I’ve mentioned it a few times in my Try Every Day posts, but woodcut printing is something I’ve always been fascinated with. Woodcut is a type of relief printing where the block medium is… well… wood. There are dozens of other mediums you can use for relief printing, but the traditional woodcut designs of the middle ages have always captivated me.
Stylistically, I love the simple line art of medieval prints. I love the lack of perspective and intentional emphasis of importance through size and positioning in the composition. Prints like the one shown above were very popular in their time, and perhaps this style may have been a product of that popularity. As paper became more readily available, less artistically-inclined carvers were able to take up the craft and produce pieces with more mass appeal. While I can certainly appreciate more artistic works, it’s the simplicity of these mass-produced images that caught my imagination when I was young.
Artistically, I love the imperfection of the woodcut. The act of carving wood is a skill that requires a great deal of patience and understanding of the grain of the wood… and none of this is precise or perfect. It leads to wavy lines and sometimes blotchy prints. Failure to remove the background of the image completely may result in “chatter” where the chisel doesn’t remove all of the background.
I haven’t been drawing much lately, so I thought it was time to give this medium a try. Traditional Japanese printers used cherry wood for their carvings, and I happen to have a bunch lying around from various furniture projects. I settled on a drawing, transferred it to my wood, and started carving.
I transferred the art by rubbing the back of the paper with pencil graphite, then tracing over it on the wood. I filled in the dark areas with sharpie, then washed the whole thing with some grey stain. The stain helps visualize what parts have been cut. The black areas will print black, the wood areas will stay white.
For this first carving, I bought an inexpensive set of tools from a local art store. Turns out, I wouldn’t recommend this if you are going to use real hardwood. The tools were not sharp and I spent many hours working on them to get them to cut reliably. At first, I tried to strop them, thinking I could get them sharp enough with just some polishing compound, but they needed much more attention with sharpening stones. My first actual attempt at using these tools was a disaster.
My first lesson here was just how much sharpness matters. Dull tools are obvious once you’ve tried to use them. I had to push pretty hard on the tools (which is dangerous for any cutting tool!) and the wood was more likely to tear than be cut. Before starting on the bird carving, I spent about an hour or so sharpening and polishing the cutting edges. As I was carving, I would stop every 5-10 minutes and strop the edges some more. With properly sharpened tools, the cutting went much better.
I don’t have a printing press, so I had to hand-rub these prints. I made a simple baren out of a piece of scrapwood and press these by hand. I used black Speedball Water Soluable ink. I have a lot to learn about this process. The ink seemed to dry super fast on the glass which meant that I wasn’t getting great transfer after the first print. I had to keep using more ink. I’ve since recieved some SpeedBall Oil Based Ink. I haven’t printed with it yet. I’ll try it next.

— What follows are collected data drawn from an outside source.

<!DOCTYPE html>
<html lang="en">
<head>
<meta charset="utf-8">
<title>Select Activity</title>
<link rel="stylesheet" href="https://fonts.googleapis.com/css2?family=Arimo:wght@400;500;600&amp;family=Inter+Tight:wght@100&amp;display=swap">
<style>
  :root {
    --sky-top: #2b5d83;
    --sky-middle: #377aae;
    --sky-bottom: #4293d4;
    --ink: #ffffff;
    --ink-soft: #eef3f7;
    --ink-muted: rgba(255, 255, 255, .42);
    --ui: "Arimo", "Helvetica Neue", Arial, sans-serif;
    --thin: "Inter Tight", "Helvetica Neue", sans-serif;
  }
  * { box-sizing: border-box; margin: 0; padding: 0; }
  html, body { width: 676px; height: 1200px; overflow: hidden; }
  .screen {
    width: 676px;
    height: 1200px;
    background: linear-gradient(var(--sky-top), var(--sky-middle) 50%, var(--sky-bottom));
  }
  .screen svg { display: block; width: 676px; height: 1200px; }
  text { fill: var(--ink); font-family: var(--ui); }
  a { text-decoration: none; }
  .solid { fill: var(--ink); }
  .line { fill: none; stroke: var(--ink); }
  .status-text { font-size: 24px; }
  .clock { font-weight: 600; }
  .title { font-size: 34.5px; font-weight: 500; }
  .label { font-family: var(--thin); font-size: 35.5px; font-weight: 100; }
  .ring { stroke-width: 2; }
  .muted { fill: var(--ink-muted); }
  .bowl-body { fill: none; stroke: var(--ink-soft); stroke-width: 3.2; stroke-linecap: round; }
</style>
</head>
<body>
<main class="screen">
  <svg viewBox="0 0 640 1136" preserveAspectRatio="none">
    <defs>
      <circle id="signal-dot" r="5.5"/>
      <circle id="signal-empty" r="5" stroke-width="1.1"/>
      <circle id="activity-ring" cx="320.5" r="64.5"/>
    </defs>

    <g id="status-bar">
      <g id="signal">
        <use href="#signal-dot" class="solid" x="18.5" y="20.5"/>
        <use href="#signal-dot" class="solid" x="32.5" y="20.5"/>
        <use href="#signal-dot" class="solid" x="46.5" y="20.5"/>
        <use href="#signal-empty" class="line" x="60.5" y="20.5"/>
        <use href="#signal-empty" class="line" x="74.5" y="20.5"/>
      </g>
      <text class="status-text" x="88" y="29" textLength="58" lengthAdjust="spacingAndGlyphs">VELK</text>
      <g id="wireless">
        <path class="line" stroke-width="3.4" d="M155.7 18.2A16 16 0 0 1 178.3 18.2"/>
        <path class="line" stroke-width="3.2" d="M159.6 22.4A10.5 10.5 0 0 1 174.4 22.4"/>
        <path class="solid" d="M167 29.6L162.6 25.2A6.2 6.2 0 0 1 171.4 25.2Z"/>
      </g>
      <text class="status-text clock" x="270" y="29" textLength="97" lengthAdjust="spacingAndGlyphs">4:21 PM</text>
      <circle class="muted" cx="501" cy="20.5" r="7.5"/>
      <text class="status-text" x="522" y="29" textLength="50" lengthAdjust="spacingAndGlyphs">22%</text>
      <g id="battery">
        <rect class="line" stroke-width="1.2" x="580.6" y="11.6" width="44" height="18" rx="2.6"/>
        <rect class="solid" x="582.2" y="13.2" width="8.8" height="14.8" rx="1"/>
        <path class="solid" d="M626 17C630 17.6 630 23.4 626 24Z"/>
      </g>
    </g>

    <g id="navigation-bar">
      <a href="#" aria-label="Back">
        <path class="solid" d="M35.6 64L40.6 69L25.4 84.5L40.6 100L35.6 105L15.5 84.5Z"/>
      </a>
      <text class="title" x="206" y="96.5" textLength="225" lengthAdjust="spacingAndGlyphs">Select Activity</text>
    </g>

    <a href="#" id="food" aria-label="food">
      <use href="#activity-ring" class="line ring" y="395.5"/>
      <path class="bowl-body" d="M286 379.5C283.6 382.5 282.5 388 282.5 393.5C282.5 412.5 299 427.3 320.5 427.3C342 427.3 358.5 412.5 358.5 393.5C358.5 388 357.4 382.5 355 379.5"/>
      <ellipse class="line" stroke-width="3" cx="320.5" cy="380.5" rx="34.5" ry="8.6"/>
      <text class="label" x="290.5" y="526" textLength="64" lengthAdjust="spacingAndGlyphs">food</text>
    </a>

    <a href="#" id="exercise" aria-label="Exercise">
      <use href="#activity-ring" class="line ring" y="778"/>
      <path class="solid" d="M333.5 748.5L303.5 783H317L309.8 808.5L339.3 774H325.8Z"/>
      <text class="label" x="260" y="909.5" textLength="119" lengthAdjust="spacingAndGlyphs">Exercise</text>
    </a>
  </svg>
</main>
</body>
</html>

Speaking of next, a kind viewer sent me a new set of carving chisels from FlexCut and I’m working on a second print. These chisels are all the difference. They are simply amazing. They came out of the package with a razor-sharp polish and glide through the wood with very little effort.

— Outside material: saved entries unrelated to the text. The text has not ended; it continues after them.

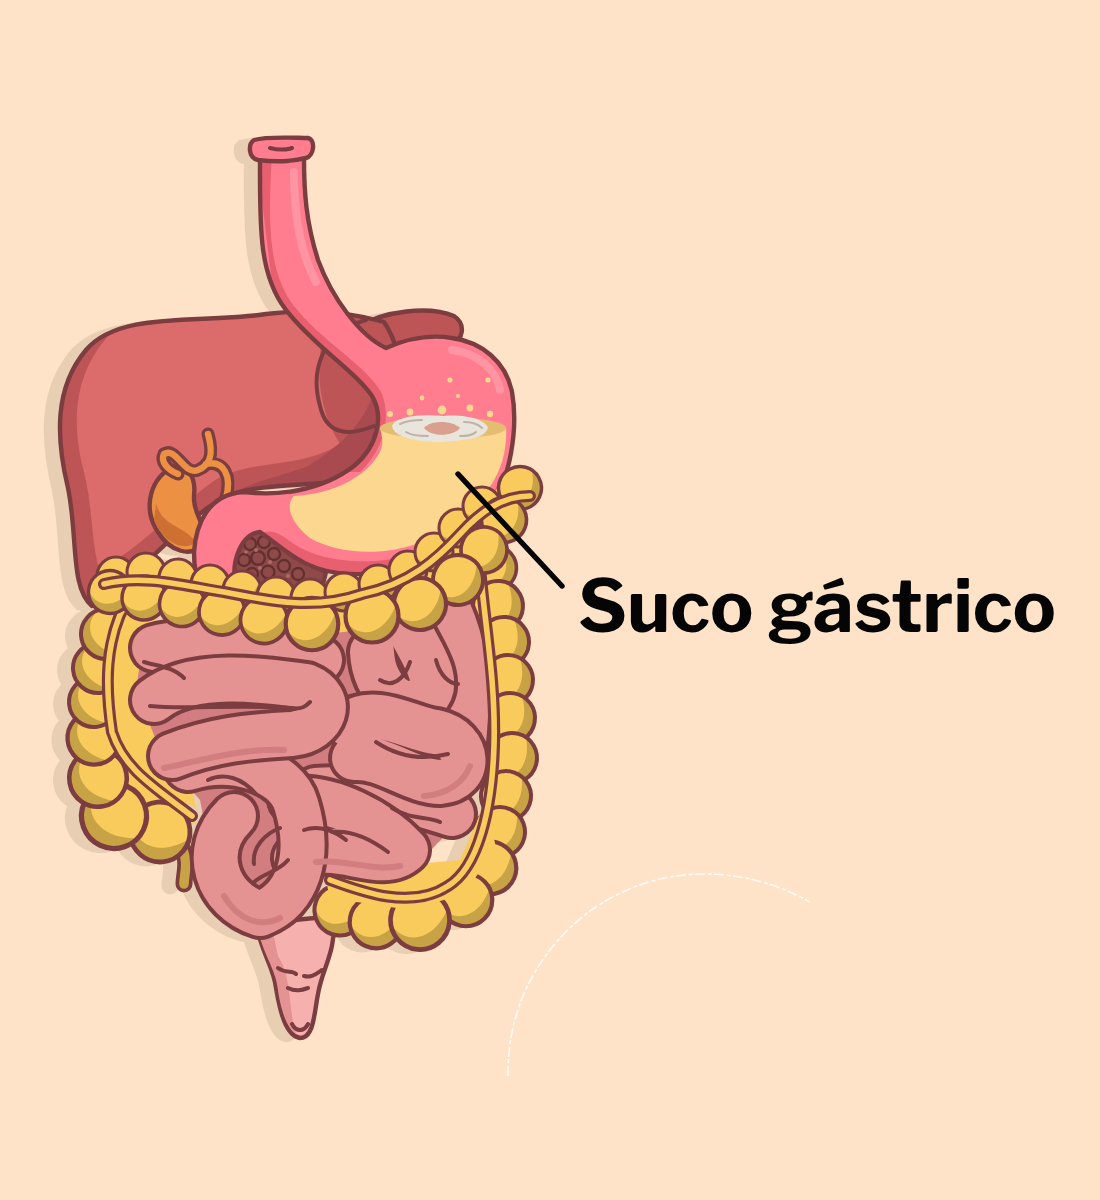
<!DOCTYPE html>
<html lang="pt-BR">
<head>
<meta charset="utf-8">
<title>Suco gástrico</title>
<link rel="stylesheet" href="https://fonts.googleapis.com/css2?family=Libre+Franklin:wght@700&display=swap">
<style>
:root{
  --paper:#fee3c8; --outline:#7c3d40; --ink:#050505;
  --liver:#db6c6b; --liver-shade:#bd5557; --liver-deep:#a84a4f;
  --stomach:#ff7d8f; --stomach-shade:#e8606f; --stomach-light:#ff95a3;
  --juice:#fbd78f; --juice-top:#e5bd72; --foam:#e9e4dc; --food:#d9a08f;
  --colon:#f9cb5c; --colon-shade:#c7a345;
  --bowel:#e59292; --bowel-shade:#d27d80; --rectum:#f6b1ae;
  --bile:#ec9143; --bile-shade:#cf7033; --pancreas:#8d4a49;
}
*{margin:0;padding:0;box-sizing:border-box}
html,body{width:1100px;height:1200px;overflow:hidden;background:var(--paper)}
svg{display:block}
.line{fill:none;stroke:var(--outline);stroke-width:2;stroke-linecap:round;stroke-linejoin:round}
.organ{stroke:var(--outline);stroke-width:2.2;stroke-linejoin:round;stroke-linecap:round}
.tube-edge{fill:none;stroke:var(--outline);stroke-linecap:round;stroke-linejoin:round;stroke-width:26}
.tube-fill{fill:none;stroke:var(--bowel);stroke-linecap:round;stroke-linejoin:round;stroke-width:22}
.band-edge{fill:none;stroke:var(--outline);stroke-width:6;stroke-linecap:round;stroke-linejoin:round}
.band-fill{fill:none;stroke:var(--colon);stroke-width:2.8;stroke-linecap:round;stroke-linejoin:round}
.label{font-family:"Libre Franklin","Franklin Gothic Demi",Arial,sans-serif;font-weight:700;font-size:36px;fill:var(--ink)}
.pointer{stroke:var(--ink);stroke-width:2.7;stroke-linecap:round}
.faint-arc{fill:none;stroke:#fff;stroke-width:.8;stroke-dasharray:5 1.5 2 1;opacity:.85}
</style>
</head>
<body>
<svg width="1100" height="1200" viewBox="0 0 550 600" role="img" aria-label="Sistema digestório com indicação do suco gástrico no estômago">
<defs>
  <filter id="cast-shadow" x="-10%" y="-5%" width="120%" height="110%" color-interpolation-filters="sRGB">
    <feDropShadow dx="-7" dy="1" stdDeviation="0" flood-color="#e8cfb3"/>
  </filter>
  <g id="lobe">
    <circle r="12.5" fill="var(--colon)"/>
    <path d="M-12 3C-6 11 6 9 11-5C16 7 6 13 0 12.5C-6 12-10 9-12 3Z" fill="var(--colon-shade)"/>
    <circle r="12.5" fill="none" stroke="var(--outline)" stroke-width="2"/>
  </g>
  <path id="liver-shape" d="M46 303C35 294 39 268 34 244C28 219 27 194 43 175C60 155 101 162 133 157C157 154 178 157 192 161C203 177 206 210 190 235C168 245 137 240 116 247C94 256 76 283 46 303Z"/>
  <clipPath id="liver-clip"><use href="#liver-shape"/></clipPath>
  <path id="stomach-shape" d="M130 79C130 112 129 137 143 155C157 173 178 186 186 198C192 208 189 223 177 233C160 246 138 248 122 246C104 247 98 262 97 276C97 283 98 289 100 294L118 294C115 280 121 267 130 266C142 274 151 286 175 287C203 288 229 276 243 257C256 240 259 213 256 196C253 181 241 171 226 169C214 167 202 170 193 174C180 168 166 149 159 130C153 111 152 96 152 79Z"/>
  <clipPath id="stomach-clip"><use href="#stomach-shape"/></clipPath>
  <path id="pancreas-shape" d="M117 292C112 274 122 262 133 265C146 270 152 281 163 286L160 298L122 297Z"/>
  <path id="coil-a" d="M222 300C234 323 236 348 230 386"/>
  <path id="coil-b" d="M203 311C209 325 222 340 213 349C202 357 187 346 186 326"/>
  <path id="coil-c" d="M174 362C188 352 206 365 218 366C236 370 236 390 220 391C206 391 192 378 177 379"/>
  <path id="coil-d" d="M158 395C180 393 204 400 226 407"/>
  <path id="coil-e" d="M146 400C166 398 190 411 203 425C190 437 168 418 148 429"/>
  <path id="coil-f" d="M77 324C96 318 131 325 160 330"/>
  <path id="coil-g" d="M77 350C96 335 132 340 153 343C168 349 163 365 146 367C125 368 106 370 86 378"/>
  <path id="coil-h" d="M94 384C116 377 143 385 148 402C156 428 149 450 130 457C108 450 100 425 117 408"/>
  <path id="band-left" d="M66 296C51 319 53 346 56 366C62 385 78 394 96 408"/>
  <path id="band-right" d="M240 283C242 310 248 340 247 373C246 405 239 434 224 443C206 455 181 446 165 440"/>
  <path id="band-across" d="M52 292C72 287 92 293 112 296C137 301 158 305 181 297C205 292 219 279 230 267C240 256 251 248 265 248"/>
</defs>

<rect width="550" height="600" fill="var(--paper)"/>
<path class="faint-arc" d="M254 538C253 482 298 437 352 437C371 437 389 442 405 451"/>

<g id="digestive-system" filter="url(#cast-shadow)">

  <g id="liver">
    <path class="organ" fill="var(--liver-shade)" d="M178 164C192 155 215 153 227 158C233 162 232 170 225 173L190 180Z"/>
    <use href="#liver-shape" fill="var(--liver)"/>
    <g clip-path="url(#liver-clip)">
      <path fill="var(--liver-shade)" d="M26 170L58 164C37 184 35 210 42 236C48 260 44 280 56 300L30 310Z"/>
      <path fill="var(--liver-shade)" d="M164 157C157 180 158 203 170 222C150 235 124 229 106 241C91 252 76 268 58 280L56 306L150 260L210 236L208 157Z"/>
      <path fill="var(--liver-deep)" d="M188 192C183 212 170 223 154 233C139 239 125 240 112 250L170 250L200 225Z"/>
      <path class="line" d="M183 160C161 166 155 185 160 203C163 216 172 219 187 213"/>
    </g>
    <use href="#liver-shape" class="organ" fill="none"/>
  </g>

  <g id="gallbladder">
    <path class="organ" fill="var(--bile)" d="M88 233C75 238 71 254 79 266C85 276 96 279 101 272C105 264 96 257 97 248C98 240 95 233 88 233Z"/>
    <path fill="var(--bile-shade)" d="M78 252C82 264 91 262 98 271C91 277 80 269 77 260Z"/>
    <g fill="none" stroke-linecap="round" stroke-linejoin="round">
      <path stroke="var(--outline)" stroke-width="6.5" d="M89 237C84 235 80 231 82 227C88 223 92 238 99 235C107 232 106 224 104 217M103 232C112 230 116 238 113 249"/>
      <path stroke="var(--bile)" stroke-width="3.2" d="M89 237C84 235 80 231 82 227C88 223 92 238 99 235C107 232 106 224 104 217M103 232C112 230 116 238 113 249"/>
    </g>
  </g>

  <g id="pancreas">
    <use href="#pancreas-shape" class="organ" fill="var(--pancreas)"/>
    <g fill="none" stroke="#63302f" stroke-width="1.2">
      <circle cx="125" cy="272" r="3"/><circle cx="132" cy="271" r="3"/><circle cx="122" cy="280" r="3"/><circle cx="129" cy="279" r="3.4"/><circle cx="137" cy="277" r="3"/><circle cx="126" cy="287" r="3"/><circle cx="134" cy="286" r="3.2"/><circle cx="142" cy="283" r="3"/><circle cx="149" cy="287" r="3"/>
    </g>
    <g fill="#b06a66"><circle cx="128" cy="275" r="1"/><circle cx="135" cy="281" r="1"/><circle cx="130" cy="284" r="1"/><circle cx="144" cy="288" r="1"/><circle cx="123" cy="276" r=".9"/></g>
  </g>

  <g id="rectum">
    <path class="organ" fill="var(--rectum)" d="M128 462C131 477 137 484 138 494C140 506 143 518 150 519C157 519 157 507 159 497C161 484 168 477 167 458Z"/>
    <path fill="var(--bowel)" d="M129 465C132 478 138 485 139 495C140 503 143 514 148 517C144 503 146 489 139 478L136 464Z"/>
    <path class="line" stroke-width="1.6" d="M139 484C143 487 146 485 148 487M152 488C156 489 158 487 161 485M144 494C148 496 151 495 154 494M146 512C148 516 152 516 154 512"/>
  </g>

  <g id="descending-colon">
    <use href="#lobe" transform="translate(247 284)rotate(-40)scale(.9)"/>
    <use href="#lobe" transform="translate(249 303)rotate(-40)"/>
    <use href="#lobe" transform="translate(252 321)rotate(-40)"/>
    <use href="#lobe" transform="translate(254 340)rotate(-35)"/>
    <use href="#lobe" transform="translate(255 359)rotate(-35)"/>
    <use href="#lobe" transform="translate(256 379)rotate(-30)"/>
    <use href="#lobe" transform="translate(253 398)rotate(-25)"/>
    <use href="#lobe" transform="translate(250 416)rotate(-20)"/>
    <use href="#lobe" transform="translate(245 434)rotate(-10)scale(1.05)"/>
    <use href="#lobe" transform="translate(170 455)rotate(20)scale(1.02)"/>
    <use href="#lobe" transform="translate(188 461)rotate(10)scale(1.05)"/>
    <use href="#lobe" transform="translate(233 450)scale(1.05)"/>
    <use href="#lobe" transform="translate(210 460)rotate(5)scale(1.18)"/>
    <path fill="var(--colon)" d="M162 436L230 430L243 400L248 424L232 447L205 455L165 449Z"/>
  </g>

  <g id="ascending-colon">
    <path fill="none" stroke="var(--outline)" stroke-width="8.5" stroke-linecap="round" d="M90 422C95 431 92 436 92 442"/>
    <path fill="none" stroke="var(--colon-shade)" stroke-width="4.8" stroke-linecap="round" d="M90 422C95 431 92 436 92 442"/>
    <path fill="var(--colon)" d="M52 300L76 300L84 380L98 412L70 402L48 370Z"/>
    <use href="#lobe" transform="translate(80 416)rotate(40)scale(1.2)"/>
    <use href="#lobe" transform="translate(57 408)rotate(70)scale(1.3)"/>
    <use href="#lobe" transform="translate(49 389)rotate(80)scale(1.15)"/>
    <use href="#lobe" transform="translate(47 369)rotate(85)scale(1.06)"/>
    <use href="#lobe" transform="translate(47 351)rotate(85)"/>
    <use href="#lobe" transform="translate(49 334)rotate(85)"/>
    <use href="#lobe" transform="translate(53 317)rotate(85)"/>
    <path fill="var(--colon)" d="M58 306C53 330 54 352 60 370C68 386 82 394 98 404L90 370L78 310Z"/>
  </g>
  <use href="#band-left" class="band-edge"/><use href="#band-left" class="band-fill"/>

  <g id="small-intestine">
    <path fill="var(--bowel-shade)" d="M72 318L228 296L240 385L228 412L205 436L150 440L130 464L108 440L100 400L82 380L68 345Z"/>
    <use href="#coil-a" class="tube-edge"/><use href="#coil-a" class="tube-fill"/>
    <use href="#coil-f" class="tube-edge"/><use href="#coil-f" class="tube-fill"/>
    <use href="#coil-b" class="tube-edge"/><use href="#coil-b" class="tube-fill"/>
    <use href="#coil-d" class="tube-edge"/><use href="#coil-d" class="tube-fill"/>
    <use href="#coil-c" class="tube-edge"/><use href="#coil-c" class="tube-fill"/>
    <use href="#coil-e" class="tube-edge"/><use href="#coil-e" class="tube-fill"/>
    <use href="#coil-h" class="tube-edge"/><use href="#coil-h" class="tube-fill"/>
    <use href="#coil-g" class="tube-edge"/><use href="#coil-g" class="tube-fill"/>
    <g id="intestine-folds" class="line">
      <path d="M75 353C92 355 118 352 145 354C151 355 153 353 155 351"/>
      <path d="M92 339C86 333 78 333 72 331M104 390C112 386 121 389 128 397"/>
      <path d="M127 432C126 424 132 417 140 414M127 441C133 436 139 436 144 430"/>
      <path d="M190 340C196 344 202 340 205 331M218 330C220 338 225 342 229 342"/>
      <path d="M188 371C200 379 212 380 224 377M196 404C205 410 214 408 220 411"/>
      <path d="M166 416C176 415 186 420 194 426M152 415C160 412 168 416 173 420"/>
    </g>
    <g fill="none" stroke="var(--bowel-shade)" stroke-width="3" stroke-linecap="round">
      <path d="M82 384C98 381 120 374 142 375M112 448C119 460 130 464 140 459M158 431C172 429 186 436 200 433M212 398C224 397 232 391 235 383"/>
    </g>
  </g>
  <use href="#band-right" class="band-edge"/><use href="#band-right" class="band-fill"/>

  <g id="stomach">
    <use href="#stomach-shape" fill="var(--stomach)"/>
    <g clip-path="url(#stomach-clip)">
      <path fill="var(--stomach-shade)" d="M128 76L136 76C134 112 134 136 147 153C161 171 184 183 191 197C196 210 191 226 180 236L170 236L186 205L138 158Z"/>
      <path fill="var(--stomach-shade)" d="M259 210C255 238 244 255 224 269C202 284 165 284 147 272C137 264 132 264 128 270L150 292L220 290L262 250Z"/>
      <path fill="none" stroke="var(--stomach-light)" stroke-width="4" stroke-linecap="round" d="M147 86C147 106 150 126 158 141M226 175C240 177 248 185 250 195"/>
      <path fill="var(--juice)" d="M190 214L253 214C254 234 244 249 226 263C204 279 172 279 155 269C146 262 142 253 147 248C166 247 183 239 190 226C192 222 191 218 190 214Z"/>
      <ellipse cx="221.500" cy="214" rx="31.500" ry="5.500" fill="var(--juice-top)"/>
      <path fill="var(--foam)" d="M196 213C198 208 211 207 222 208C233 207 243 210 244 214C242 220 231 220 221 221C209 221 197 219 196 213Z"/>
      <path fill="var(--food)" d="M212 214C215 210 226 210 230 214C227 218 216 219 212 214Z"/>
      <path fill="none" stroke="#bdb3a8" stroke-width="1" stroke-linecap="round" d="M200 212C204 210 208 210 211 210M203 216C206 218 211 218 214 218M232 211C236 211 239 212 241 214M230 218C233 218 236 218 238 216"/>
      <g fill="var(--juice)">
        <circle cx="221" cy="205" r="2.200"/><circle cx="225" cy="190" r="1.300"/><circle cx="244" cy="190" r="1.300"/><circle cx="205" cy="206" r="1.700"/><circle cx="235" cy="204" r="1.700"/><circle cx="211" cy="199" r="1.200"/><circle cx="245" cy="207" r="1.600"/><circle cx="195" cy="207" r="1.500"/><circle cx="229" cy="198" r="1"/>
      </g>
    </g>
    <use href="#stomach-shape" class="organ" fill="none"/>
    <path class="organ" fill="var(--stomach)" d="M127 70C134 68 148 69 154 69C158 70 157 78 153 79C145 81 137 81 129 80C124 79 124 72 127 70Z"/>
    <path class="line" stroke-width="1.500" d="M135 74C139 75 143 75 146 74"/>
  </g>

  <g id="transverse-colon">
    <path fill="none" stroke="var(--colon)" stroke-width="20" d="M57 296C100 297 150 313 181 304C210 298 235 274 257 250"/>
    <g id="upper-lobes">
      <use href="#lobe" transform="translate(58 288)scale(.76)"/>
      <use href="#lobe" transform="translate(73 286)scale(.76)"/>
      <use href="#lobe" transform="translate(89 289)scale(.76)"/>
      <use href="#lobe" transform="translate(105 292)scale(.76)"/>
      <use href="#lobe" transform="translate(121 295)scale(.76)"/>
      <use href="#lobe" transform="translate(138 298)scale(.76)"/>
      <use href="#lobe" transform="translate(155 299)scale(.76)"/>
      <use href="#lobe" transform="translate(172 296)scale(.76)"/>
      <use href="#lobe" transform="translate(189 292)scale(.76)"/>
      <use href="#lobe" transform="translate(204 285)scale(.76)"/>
      <use href="#lobe" transform="translate(217 276)scale(.76)"/>
      <use href="#lobe" transform="translate(229 264)scale(.76)"/>
      <use href="#lobe" transform="translate(241 253)scale(.76)"/>
    </g>
    <g id="lower-lobes">
      <use href="#lobe" transform="translate(260 244)rotate(-30)scale(.86)"/>
      <use href="#lobe" transform="translate(252 260)rotate(-25)scale(.9)"/>
      <use href="#lobe" transform="translate(242 275)rotate(-25)scale(.92)"/>
      <use href="#lobe" transform="translate(229 290)rotate(-15)"/>
      <use href="#lobe" transform="translate(55 296)rotate(20)scale(.86)"/>
      <use href="#lobe" transform="translate(72 299)rotate(10)scale(.88)"/>
      <use href="#lobe" transform="translate(91 302)rotate(10)scale(.9)"/>
      <use href="#lobe" transform="translate(111 306)rotate(10)scale(.92)"/>
      <use href="#lobe" transform="translate(132 310)rotate(10)scale(.94)"/>
      <use href="#lobe" transform="translate(210 302)rotate(-10)scale(1.040)"/>
      <use href="#lobe" transform="translate(186 308)scale(1.060)"/>
      <use href="#lobe" transform="translate(156 312)scale(1.050)"/>
    </g>
    <use href="#band-across" class="band-edge"/><use href="#band-across" class="band-fill"/>
  </g>
</g>

<g id="callout">
  <line class="pointer" x1="229" y1="237" x2="281" y2="293"/>
  <text class="label" x="289" y="316" textLength="239" lengthAdjust="spacingAndGlyphs">Suco gástrico</text>
</g>
</svg>
</body>
</html>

I don’t know where this new hobby will take me… I don’t even know if I’ll continue experimenting with it beyond these two prints… but I’m enjoying it now. If you are interested in these prints, I might look at a way of selling them for a few dollars in the near future. Let me know!